The next advance for movie recording concerns the EOS-1D X’s audio recording features. The camera still features an internal microphone that captures 16bit mono sound at 48KHz as well as a 3.5mm stereo input jack that also records at 48KHz. However, the EOS-1D X also features manual audio level control. While this is also found on the EOS 5D Mark II and EOS 60D, the EOS-1D X takes the control a step further by displaying a live audio level meter on the rear screen during filming and the ability to adjust the audio recording level during filming.

To avoid the potential issue of introducing click sounds to the audio recording by adjusting the audio level, the adjustments are made using the Silent Control Function located inside the Quick Control Dial.

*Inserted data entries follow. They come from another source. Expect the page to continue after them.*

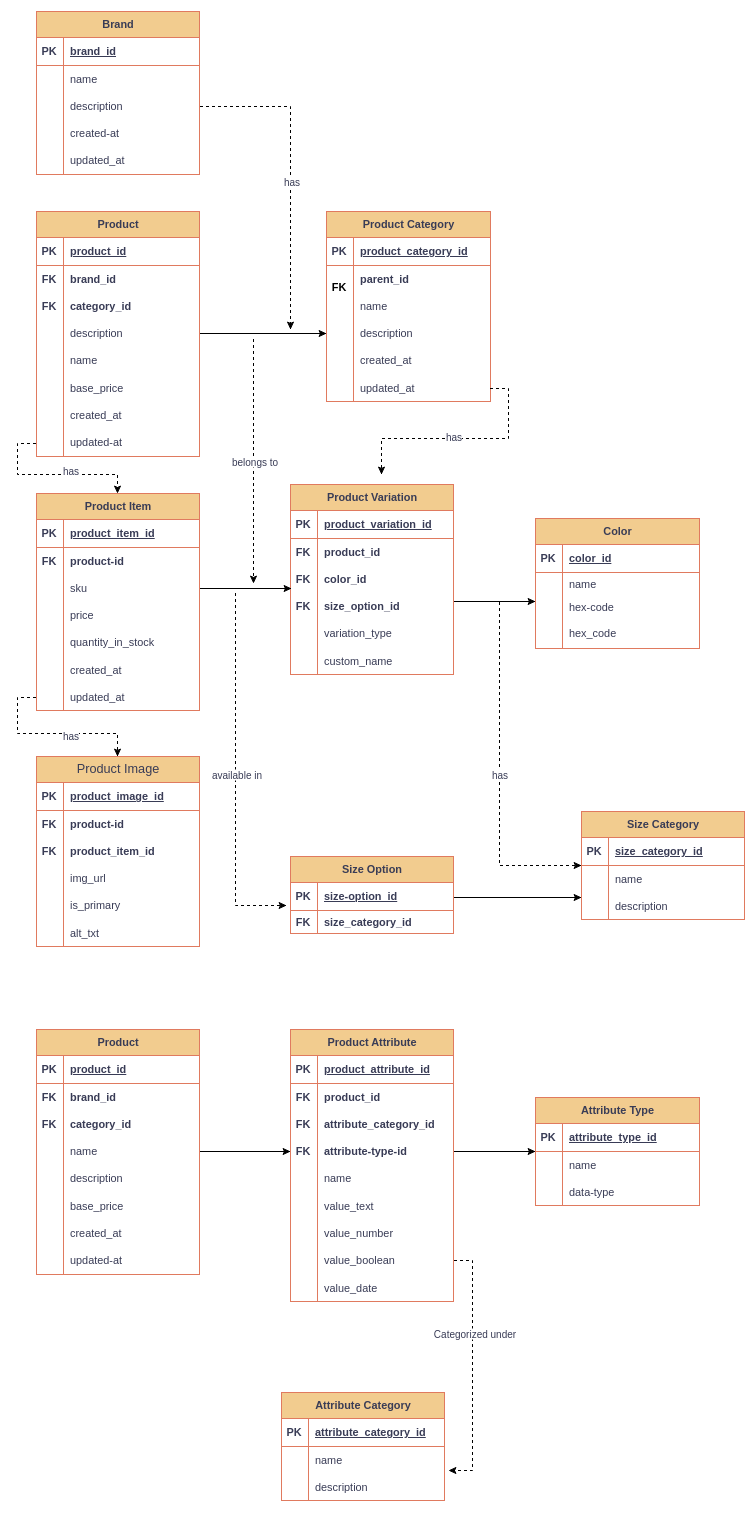
<!DOCTYPE html>
<html lang="en">
<head>
<meta charset="utf-8">
<title>Product catalogue entity diagram</title>
<style>
:root { --header: #f2cc8f; --rule: #e07a5f; --ink: #393c56; --line: #000; --paper: #fff; --row: 27.3px; }
* { box-sizing: border-box; margin: 0; padding: 0; }
html, body { width: 756px; height: 1513px; overflow: hidden; background: var(--paper); }
body { position: relative; font: 10.9px "Liberation Sans", Arial, sans-serif; color: var(--ink); }
.entity { position: absolute; left: var(--x); top: var(--y); width: 164px; background: var(--paper); outline: 1px solid var(--rule); outline-offset: -1px; }
.entity h2 { height: var(--row); display: flex; align-items: center; justify-content: center; font-size: 10.9px; background: var(--header); border-bottom: 1px solid var(--rule); }
.entity h2.plain { font-size: 12.7px; font-weight: 400; }
.entity ul { list-style: none; }
.entity li { display: flex; height: var(--row); line-height: var(--row); white-space: nowrap; }
.entity b { flex: none; width: 28px; padding-right: 1px; text-align: center; border-right: 1px solid var(--rule); }
.entity span { padding-left: 6px; }
.entity .pk { border-bottom: 1px solid var(--rule); }
.entity .pk span { font-weight: 700; text-decoration: underline; }
.entity .fk span { font-weight: 700; }
.entity .low b { color: var(--line); line-height: 43px; }
.entity .h22 { height: 22px; line-height: 22px; }
.entity .h23 { height: 23.4px; line-height: 23px; }
.entity .h24 { height: 24px; line-height: 24px; }
.entity .h30 { height: 30px; line-height: 29px; }
.connectors { position: absolute; left: 0; top: 0; }
.connectors path { fill: none; stroke: var(--line); stroke-width: 1; }
.connectors .dashed { stroke-dasharray: 3 3; }
.connectors marker path { fill: var(--line); }
.label { position: absolute; left: var(--x); top: var(--y); transform: translate(-50%, -50%); font-size: 10px; line-height: 11px; white-space: nowrap; background: var(--paper); }
</style>
</head>
<body>
<section class="entity" style="--x:36px;--y:11px">
<h2>Brand</h2>
<ul>
<li class="pk"><b>PK</b><span>brand_id</span></li>
<li><b></b><span>name</span></li>
<li><b></b><span>description</span></li>
<li><b></b><span>created-at</span></li>
<li><b></b><span>updated_at</span></li>
</ul>
</section>

<section class="entity" style="--x:36px;--y:211px">
<h2>Product</h2>
<ul>
<li class="pk"><b>PK</b><span>product_id</span></li>
<li class="fk"><b>FK</b><span>brand_id</span></li>
<li class="fk"><b>FK</b><span>category_id</span></li>
<li><b></b><span>description</span></li>
<li><b></b><span>name</span></li>
<li><b></b><span>base_price</span></li>
<li><b></b><span>created_at</span></li>
<li><b></b><span>updated-at</span></li>
</ul>
</section>

<section class="entity" style="--x:326px;--y:211px;width:165px">
<h2>Product Category</h2>
<ul>
<li class="pk"><b>PK</b><span>product_category_id</span></li>
<li class="fk low"><b>FK</b><span>parent_id</span></li>
<li><b></b><span>name</span></li>
<li><b></b><span>description</span></li>
<li><b></b><span>created_at</span></li>
<li><b></b><span>updated_at</span></li>
</ul>
</section>

<section class="entity" style="--x:36px;--y:493px">
<h2>Product Item</h2>
<ul>
<li class="pk"><b>PK</b><span>product_item_id</span></li>
<li class="fk"><b>FK</b><span>product-id</span></li>
<li><b></b><span>sku</span></li>
<li><b></b><span>price</span></li>
<li><b></b><span>quantity_in_stock</span></li>
<li><b></b><span>created_at</span></li>
<li><b></b><span>updated_at</span></li>
</ul>
</section>

<section class="entity" style="--x:290px;--y:484px">
<h2>Product Variation</h2>
<ul>
<li class="pk"><b>PK</b><span>product_variation_id</span></li>
<li class="fk"><b>FK</b><span>product_id</span></li>
<li class="fk"><b>FK</b><span>color_id</span></li>
<li class="fk"><b>FK</b><span>size_option_id</span></li>
<li><b></b><span>variation_type</span></li>
<li><b></b><span>custom_name</span></li>
</ul>
</section>

<section class="entity" style="--x:535px;--y:518px;width:165px">
<h2>Color</h2>
<ul>
<li class="pk"><b>PK</b><span>color_id</span></li>
<li class="h22"><b></b><span>name</span></li>
<li class="h24"><b></b><span>hex-code</span></li>
<li class="h30"><b></b><span>hex_code</span></li>
</ul>
</section>

<section class="entity" style="--x:36px;--y:756px">
<h2 class="plain">Product Image</h2>
<ul>
<li class="pk"><b>PK</b><span>product_image_id</span></li>
<li class="fk"><b>FK</b><span>product-id</span></li>
<li class="fk"><b>FK</b><span>product_item_id</span></li>
<li><b></b><span>img_url</span></li>
<li><b></b><span>is_primary</span></li>
<li><b></b><span>alt_txt</span></li>
</ul>
</section>

<section class="entity" style="--x:290px;--y:856px">
<h2>Size Option</h2>
<ul>
<li class="pk"><b>PK</b><span>size-option_id</span></li>
<li class="fk h23"><b>FK</b><span>size_category_id</span></li>
</ul>
</section>

<section class="entity" style="--x:581px;--y:811px">
<h2>Size Category</h2>
<ul>
<li class="pk"><b>PK</b><span>size_category_id</span></li>
<li><b></b><span>name</span></li>
<li><b></b><span>description</span></li>
</ul>
</section>

<section class="entity" style="--x:36px;--y:1029px">
<h2>Product</h2>
<ul>
<li class="pk"><b>PK</b><span>product_id</span></li>
<li class="fk"><b>FK</b><span>brand_id</span></li>
<li class="fk"><b>FK</b><span>category_id</span></li>
<li><b></b><span>name</span></li>
<li><b></b><span>description</span></li>
<li><b></b><span>base_price</span></li>
<li><b></b><span>created_at</span></li>
<li><b></b><span>updated-at</span></li>
</ul>
</section>

<section class="entity" style="--x:290px;--y:1029px">
<h2>Product Attribute</h2>
<ul>
<li class="pk"><b>PK</b><span>product_attribute_id</span></li>
<li class="fk"><b>FK</b><span>product_id</span></li>
<li class="fk"><b>FK</b><span>attribute_category_id</span></li>
<li class="fk"><b>FK</b><span>attribute-type-id</span></li>
<li><b></b><span>name</span></li>
<li><b></b><span>value_text</span></li>
<li><b></b><span>value_number</span></li>
<li><b></b><span>value_boolean</span></li>
<li><b></b><span>value_date</span></li>
</ul>
</section>

<section class="entity" style="--x:535px;--y:1097px;width:165px">
<h2>Attribute Type</h2>
<ul>
<li class="pk"><b>PK</b><span>attribute_type_id</span></li>
<li><b></b><span>name</span></li>
<li><b></b><span>data-type</span></li>
</ul>
</section>

<section class="entity" style="--x:281px;--y:1392px">
<h2>Attribute Category</h2>
<ul>
<li class="pk"><b>PK</b><span>attribute_category_id</span></li>
<li><b></b><span>name</span></li>
<li><b></b><span>description</span></li>
</ul>
</section>

<svg class="connectors" width="756" height="1513" viewBox="0 0 756 1513" aria-hidden="true">
<defs>
<marker id="arrow" markerUnits="userSpaceOnUse" markerWidth="9" markerHeight="9" refX="8" refY="4.5" orient="auto">
<path d="M1 1.5 L7.5 4.5 L1 7.5 L2.5 4.5 Z"/>
</marker>
</defs>
<g marker-end="url(#arrow)">
<path marker-end="url(#arrow)" d="M200 333.5 H326"/>
<path marker-end="url(#arrow)" d="M200 588.5 H291"/>
<path marker-end="url(#arrow)" d="M454 601.5 H535"/>
<path marker-end="url(#arrow)" d="M454 897.5 H581"/>
<path marker-end="url(#arrow)" d="M200 1151.5 H290"/>
<path marker-end="url(#arrow)" d="M454 1151.5 H535"/>
</g>
<g class="dashed">
<path marker-end="url(#arrow)" d="M200 106.5 H290.5 V329"/>
<path marker-end="url(#arrow)" d="M253.5 339 V583"/>
<path marker-end="url(#arrow)" d="M490 388.5 H508.5 V438.5 H381.5 V474"/>
<path marker-end="url(#arrow)" d="M36 443.5 H17.5 V474.5 H117.5 V493"/>
<path marker-end="url(#arrow)" d="M36 697.5 H17.5 V733.5 H117.5 V756"/>
<path marker-end="url(#arrow)" d="M235.5 593 V905.5 H286"/>
<path marker-end="url(#arrow)" d="M499.5 602 V865.5 H581"/>
<path marker-end="url(#arrow)" d="M454 1260.5 H472.5 V1470.5 H449"/>
</g>
</svg>

<p class="label" style="--x:292px;--y:182px">has</p>
<p class="label" style="--x:255px;--y:462px">belongs to</p>
<p class="label" style="--x:454px;--y:437px">has</p>
<p class="label" style="--x:71px;--y:471px">has</p>
<p class="label" style="--x:71px;--y:736px">has</p>
<p class="label" style="--x:237px;--y:775px">available in</p>
<p class="label" style="--x:500px;--y:775px">has</p>
<p class="label" style="--x:475px;--y:1334px">Categorized under</p>
</body>
</html>
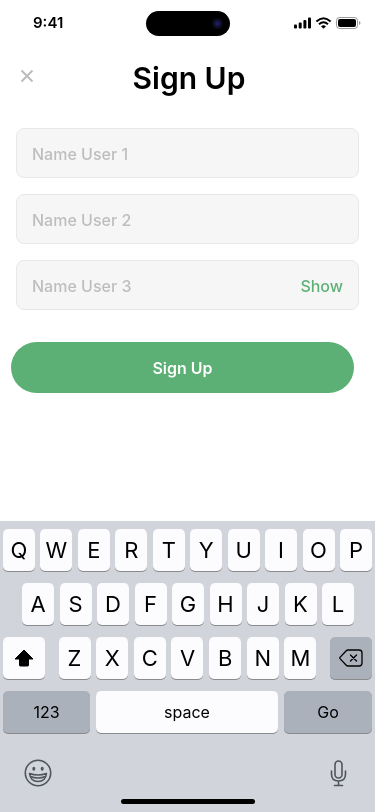
<!DOCTYPE html>
<html lang="en">
<head>
<meta charset="utf-8">
<title>Sign Up</title>
<style>
:root {
  --ink: #000;
  --paper: #fff;
  --green: #5db075;
  --field: #f6f6f6;
  --field-line: #e8e8e8;
  --muted: #bdbdbd;
  --keyboard: #d1d4db;
  --key: #fcfcfe;
  --key-dark: #abb1bb;
  --key-shadow: #898a8d;
  --icon: #50555c;
}
* { box-sizing: border-box; margin: 0; padding: 0; }
html, body { width: 375px; height: 812px; overflow: hidden; }
body { font-family: Inter, "Liberation Sans", sans-serif; color: var(--ink); background: var(--paper); }
a { color: inherit; text-decoration: none; }
svg { display: block; }
.screen { position: relative; width: 375px; height: 812px; background: var(--paper); overflow: hidden; }

.status { display: flex; align-items: center; height: 46px; padding: 0 14px 0 33px; }
.time { width: 113px; font-size: 15px; font-weight: 600; line-height: 20px; }
.island { position: relative; width: 84px; height: 25px; margin-top: 1px; border-radius: 13px; background: var(--ink); }
.lens { position: absolute; right: 7px; top: 7px; width: 11px; height: 11px; border-radius: 50%; background: radial-gradient(circle, #1d1d5c 0 18%, #10102c 40%, #07070f 75%); }
.signals { margin-left: auto; }

.header { position: relative; height: 64px; text-align: center; }
.header h1 { padding: 12px 0 0 3px; font-size: 30px; font-weight: 600; line-height: 40px; }
.close { position: absolute; left: 20px; top: 23px; }

.form { padding: 18px 16px 0; }
.fields { display: grid; gap: 16px; }
.field { display: flex; justify-content: space-between; align-items: center; height: 50px; padding: 1px 15px 0; border: 1px solid var(--field-line); border-radius: 8px; background: var(--field); color: var(--muted); font-size: 16px; font-weight: 500; }
.show { color: var(--green); }
.submit { display: flex; align-items: center; justify-content: center; width: 343px; height: 51px; margin: 32px 0 0 -5px; border-radius: 26px; background: var(--green); color: var(--paper); font-size: 16px; font-weight: 600; }

.keyboard { position: absolute; left: 0; top: 521px; width: 375px; height: 291px; padding: 8px 3px 0; background: var(--keyboard); }
.row { display: flex; justify-content: space-between; height: 42px; margin-bottom: 12px; }
.row.middle { padding: 0 18px 0 19px; }
.letters { display: flex; justify-content: space-between; width: 258px; }
.key { display: flex; align-items: center; justify-content: center; width: 32px; height: 42px; border-radius: 5px; background: var(--key); box-shadow: 0 1px 0 var(--key-shadow); font-size: 22px; }
.key.wide { width: 42px; }
.key.dark { background: var(--key-dark); }
.key.word { width: 87px; font-size: 16px; }
.key.word.space { width: 182px; }
.key.word.go { width: 88px; }
.tools { display: flex; justify-content: space-between; align-items: center; padding: 14px 25px 0 21px; }
.home { position: absolute; left: 121px; bottom: 8px; width: 134px; height: 5px; border-radius: 3px; background: var(--ink); }
</style>
</head>
<body>
<main class="screen">
  <div class="status">
    <span class="time">9:41</span>
    <div class="island"><span class="lens"></span></div>
    <svg class="signals" width="68" height="14" viewBox="0 0 68 14" role="img" aria-label="Signal, Wi-Fi and battery">
      <rect x="1" y="8.5" width="3" height="4" rx="1"/>
      <rect x="5.7" y="6.5" width="3" height="6" rx="1"/>
      <rect x="10.4" y="4" width="3" height="8.5" rx="1"/>
      <rect x="15" y="1.5" width="3" height="11" rx="1"/>
      <g fill="none" stroke="#000" stroke-width="2">
        <path d="M23.4 5.4Q30.5 -1 37.6 5.4"/>
        <path d="M26 8.2Q30.5 4.2 35 8.2"/>
      </g>
      <path d="M28 10.2Q30.5 8.2 33 10.2L30.5 12.8Z"/>
      <rect x="43.5" y="1.5" width="21" height="11" rx="3" fill="none" stroke="#000" stroke-opacity=".4"/>
      <rect x="45" y="3" width="18" height="8" rx="2"/>
      <path d="M66 5Q67.5 5.6 67.5 7T66 9Z" fill-opacity=".4"/>
    </svg>
  </div>

  <header class="header">
    <a class="close" href="#" aria-label="Close">
      <svg width="14" height="14" viewBox="0 0 14 14"><path d="M1.5 1.5L12.5 12.5M12.5 1.5L1.5 12.5" fill="none" stroke="#bdbdbd" stroke-width="2"/></svg>
    </a>
    <h1>Sign Up</h1>
  </header>

  <section class="form">
    <div class="fields">
      <div class="field"><span>Name User 1</span></div>
      <div class="field"><span>Name User 2</span></div>
      <div class="field"><span>Name User 3</span><a class="show" href="#">Show</a></div>
    </div>
    <a class="submit" href="#">Sign Up</a>
  </section>

  <section class="keyboard" aria-label="Keyboard">
    <div class="row">
      <span class="key">Q</span><span class="key">W</span><span class="key">E</span><span class="key">R</span><span class="key">T</span><span class="key">Y</span><span class="key">U</span><span class="key">I</span><span class="key">O</span><span class="key">P</span>
    </div>
    <div class="row middle">
      <span class="key">A</span><span class="key">S</span><span class="key">D</span><span class="key">F</span><span class="key">G</span><span class="key">H</span><span class="key">J</span><span class="key">K</span><span class="key">L</span>
    </div>
    <div class="row">
      <span class="key wide" role="img" aria-label="Shift">
        <svg width="20" height="18" viewBox="0 0 20 18"><path d="M10 1L19 10H14.5V16Q14.5 17 13.5 17H6.5Q5.5 17 5.5 16V10H1Z" stroke="#000" stroke-linejoin="round"/></svg>
      </span>
      <div class="letters">
        <span class="key">Z</span><span class="key">X</span><span class="key">C</span><span class="key">V</span><span class="key">B</span><span class="key">N</span><span class="key">M</span>
      </div>
      <span class="key wide dark" role="img" aria-label="Delete">
        <svg width="24" height="18" viewBox="0 0 24 18" fill="none" stroke="#000" stroke-width="1.3" stroke-linecap="round" stroke-linejoin="round"><path d="M9 1H20Q23 1 23 4V14Q23 17 20 17H9Q8 17 7 16L1 9.6Q.6 9 1 8.4L7 2Q8 1 9 1Z"/><path d="M11.5 6L17.5 12M17.5 6L11.5 12"/></svg>
      </span>
    </div>
    <div class="row">
      <span class="key word dark">123</span>
      <span class="key word space">space</span>
      <span class="key word go dark">Go</span>
    </div>
    <div class="tools">
      <svg width="28" height="28" viewBox="0 0 28 28" role="img" aria-label="Emoji">
        <circle cx="14" cy="14" r="12.7" fill="none" stroke="#50555c" stroke-width="1.6"/>
        <ellipse cx="9.8" cy="9.8" rx="1.5" ry="2" fill="#50555c"/>
        <ellipse cx="18.2" cy="9.8" rx="1.5" ry="2" fill="#50555c"/>
        <path d="M5.5 14.5Q14 17.5 22.5 14.5Q21.500 22.500 14 22.500T5.500 14.500Z" fill="none" stroke="#50555c" stroke-width="1.6" stroke-linejoin="round"/>
        <path d="M6.500 17.500Q14 20.500 21.500 17.500" fill="none" stroke="#50555c" stroke-width="1.4"/>
      </svg>
      <svg width="17" height="27" viewBox="0 0 17 27" fill="none" stroke="#50555c" stroke-width="1.6" stroke-linecap="round" role="img" aria-label="Dictation">
        <rect x="5" y="1" width="7" height="17" rx="3.5"/>
        <path d="M1.500 11V14Q1.500 21 8.500 21T15.500 14V11M8.500 21V25.500M4.500 25.500H12.500"/>
      </svg>
    </div>
    <span class="home"></span>
  </section>
</main>
</body>
</html>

This capacitive touch-pad can also be used to adjust other settings silently during film recording, including shutter speed, aperture, ISO and exposure compensation.


Key specifications

  • 18.1 Megapixel, Full-frame CMOS sensor
  • 61-point AF with up to 41 cross-type AF points
  • Zone, Spot and AF Expansion Focusing modes
  • DUAL “DIGIC 5+” processors
  • 12fps shooting with 14fps super High Speed continuous
  • ISO 100 to 51,200 as standard, ISO 50 to 204,800 with expansion
  • 100,000-pixel RGB AE sensor
  • DIGIC 4 processor dedicated to AE functions
  • +/- 5 Stop Exposure Compensation
  • Full HD Movie shooting with ALL-I or IPB compression
  • 29mins 59sec clip length in Full HD Movie
  • 55ms shutter lag, 36ms via ‘Shortened Release Lag’ Custom Function
  • Timecode setting for HD Movie shooting
  • Transparent LCD viewfinder with new focusing screen
  • 8.11cm (3.2”), 1.04 million pixel Clear View II LCD Screen
  • Improved EOS Integrated Cleaning System (EICS)
  • Dual CF Card slots
  • Silent control touch-pad area


Jared Abrams is a cinematographer based in Hollywood, California. After many years as a professional camera assistant he switched over to still photography. About two years ago a new Canon camera changed the way the world sees both motion and still photography. He just happened to be in the right place at the right time.
  • Jwawro

    Any word on line skipping?